I haven’t done one since I was eight. I remember, because when I was nine my mother placed me in an after-school program called Little Shepard. The program arranged a number of trips. That summer we visited a gymnasium where I tried to perform a summersault for the first time in a while. I felt a strain in my neck, and stopped out of fear.
A boy whose sleeves spilled onto the mat offered to help, but I jumped up and politely refused.
“One more time!”
It’s eleven years later. I’ve been pushing myself for a while, pushing my feet against the mat, watching the drops of sweat that slide down my jaw, but my breath isn’t heavy with my new stamina. My shoulder aches after constantly hitting the ground sideways, but it doesn’t stop me. I want to do this.
“Come on!” I boom. My mother gives me a wary look before approaching.
“This is the last time,” she says.
I’ve been afraid of doing this since I was nine, fearing the strain in my neck. The fear solidified over the years, worse due to the extent of my experiences. My neck manages my paralysis and nightmares; it manages how high I hold up my head, how I breathe with or without someone’s hands wrapped around them. My neck collects clusters of stress. No one can kiss the anxiety away, but I don’t need them to.
I can handle it.
“Okay.” I inhale sharply and throw myself back. She helps with a push.

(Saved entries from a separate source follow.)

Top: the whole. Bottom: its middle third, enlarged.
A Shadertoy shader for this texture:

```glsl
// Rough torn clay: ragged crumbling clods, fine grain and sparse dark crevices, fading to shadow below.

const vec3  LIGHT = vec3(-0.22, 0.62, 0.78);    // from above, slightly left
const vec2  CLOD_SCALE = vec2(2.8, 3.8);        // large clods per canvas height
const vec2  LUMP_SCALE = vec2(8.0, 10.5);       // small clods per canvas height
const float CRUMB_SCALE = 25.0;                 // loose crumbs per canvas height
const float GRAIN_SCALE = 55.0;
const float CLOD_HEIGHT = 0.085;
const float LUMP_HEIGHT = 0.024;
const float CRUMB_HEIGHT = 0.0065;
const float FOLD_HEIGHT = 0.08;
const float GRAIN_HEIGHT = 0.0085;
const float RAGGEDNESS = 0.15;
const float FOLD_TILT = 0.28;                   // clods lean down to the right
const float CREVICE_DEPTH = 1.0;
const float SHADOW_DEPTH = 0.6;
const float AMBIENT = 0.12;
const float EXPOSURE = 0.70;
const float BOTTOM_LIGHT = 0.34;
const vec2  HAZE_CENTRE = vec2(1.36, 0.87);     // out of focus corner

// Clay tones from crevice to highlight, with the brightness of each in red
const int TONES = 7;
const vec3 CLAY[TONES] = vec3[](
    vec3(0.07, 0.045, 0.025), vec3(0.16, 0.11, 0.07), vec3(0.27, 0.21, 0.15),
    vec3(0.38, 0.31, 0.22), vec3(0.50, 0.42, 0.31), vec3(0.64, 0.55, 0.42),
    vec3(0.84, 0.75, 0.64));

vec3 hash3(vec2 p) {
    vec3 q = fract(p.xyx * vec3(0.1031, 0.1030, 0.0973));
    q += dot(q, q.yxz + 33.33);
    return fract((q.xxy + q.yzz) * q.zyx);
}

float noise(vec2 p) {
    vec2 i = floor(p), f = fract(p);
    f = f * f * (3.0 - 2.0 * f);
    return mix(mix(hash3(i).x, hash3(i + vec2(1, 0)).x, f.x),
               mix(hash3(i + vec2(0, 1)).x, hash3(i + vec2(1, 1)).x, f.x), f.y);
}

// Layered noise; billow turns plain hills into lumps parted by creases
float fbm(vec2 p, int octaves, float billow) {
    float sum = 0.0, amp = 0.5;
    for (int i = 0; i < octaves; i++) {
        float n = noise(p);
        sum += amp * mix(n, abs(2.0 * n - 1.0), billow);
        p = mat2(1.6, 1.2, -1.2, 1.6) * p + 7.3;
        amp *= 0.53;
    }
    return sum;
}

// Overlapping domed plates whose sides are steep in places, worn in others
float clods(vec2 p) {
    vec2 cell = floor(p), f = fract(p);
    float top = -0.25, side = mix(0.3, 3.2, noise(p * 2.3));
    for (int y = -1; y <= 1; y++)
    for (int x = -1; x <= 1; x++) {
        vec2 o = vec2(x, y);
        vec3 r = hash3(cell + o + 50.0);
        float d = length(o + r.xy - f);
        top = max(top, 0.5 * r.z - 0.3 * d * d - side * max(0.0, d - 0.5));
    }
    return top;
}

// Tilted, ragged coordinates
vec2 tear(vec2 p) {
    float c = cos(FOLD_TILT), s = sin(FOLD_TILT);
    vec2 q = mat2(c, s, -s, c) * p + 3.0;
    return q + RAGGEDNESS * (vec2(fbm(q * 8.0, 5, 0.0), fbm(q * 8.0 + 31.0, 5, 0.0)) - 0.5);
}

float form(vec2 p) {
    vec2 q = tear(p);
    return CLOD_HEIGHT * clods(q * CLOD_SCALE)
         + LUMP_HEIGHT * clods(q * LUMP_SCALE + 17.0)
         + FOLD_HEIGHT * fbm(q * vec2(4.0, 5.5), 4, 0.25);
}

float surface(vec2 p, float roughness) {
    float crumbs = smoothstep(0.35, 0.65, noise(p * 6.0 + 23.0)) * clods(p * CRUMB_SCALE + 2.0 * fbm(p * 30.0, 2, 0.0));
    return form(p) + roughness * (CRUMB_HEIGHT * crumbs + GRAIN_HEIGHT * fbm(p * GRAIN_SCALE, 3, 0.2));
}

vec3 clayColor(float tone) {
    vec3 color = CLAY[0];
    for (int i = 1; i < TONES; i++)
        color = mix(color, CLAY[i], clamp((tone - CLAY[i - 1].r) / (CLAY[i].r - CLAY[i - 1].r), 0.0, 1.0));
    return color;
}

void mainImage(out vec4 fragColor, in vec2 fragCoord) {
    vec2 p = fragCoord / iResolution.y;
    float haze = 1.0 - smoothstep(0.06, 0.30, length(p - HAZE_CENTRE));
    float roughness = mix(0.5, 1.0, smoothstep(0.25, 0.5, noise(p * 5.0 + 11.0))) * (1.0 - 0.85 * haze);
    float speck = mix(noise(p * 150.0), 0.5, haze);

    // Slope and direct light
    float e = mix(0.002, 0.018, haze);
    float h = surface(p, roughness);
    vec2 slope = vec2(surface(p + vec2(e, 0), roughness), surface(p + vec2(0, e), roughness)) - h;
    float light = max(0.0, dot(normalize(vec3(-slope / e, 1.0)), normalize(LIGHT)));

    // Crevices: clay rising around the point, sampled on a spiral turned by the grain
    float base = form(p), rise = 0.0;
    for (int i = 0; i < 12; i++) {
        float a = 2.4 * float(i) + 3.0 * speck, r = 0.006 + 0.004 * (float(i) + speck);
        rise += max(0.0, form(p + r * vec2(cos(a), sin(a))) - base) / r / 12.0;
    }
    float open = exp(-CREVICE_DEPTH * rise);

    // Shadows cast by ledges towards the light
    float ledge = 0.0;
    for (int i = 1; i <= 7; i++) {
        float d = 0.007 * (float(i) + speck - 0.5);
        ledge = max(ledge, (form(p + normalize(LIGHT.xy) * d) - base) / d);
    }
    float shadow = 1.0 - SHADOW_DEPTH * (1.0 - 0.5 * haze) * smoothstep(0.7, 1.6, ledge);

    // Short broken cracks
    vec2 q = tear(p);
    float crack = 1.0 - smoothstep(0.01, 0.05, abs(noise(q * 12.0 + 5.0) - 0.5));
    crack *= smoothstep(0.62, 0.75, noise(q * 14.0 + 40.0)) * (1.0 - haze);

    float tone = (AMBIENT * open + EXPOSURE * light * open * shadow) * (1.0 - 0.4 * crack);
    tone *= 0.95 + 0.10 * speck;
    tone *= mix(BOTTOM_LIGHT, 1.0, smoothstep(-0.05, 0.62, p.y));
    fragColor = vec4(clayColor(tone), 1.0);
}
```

I roll, I crouch, I’m on my feet. My grin seems to blind her.
“I knew that time you’d be able to do it,” she praises, and walks off.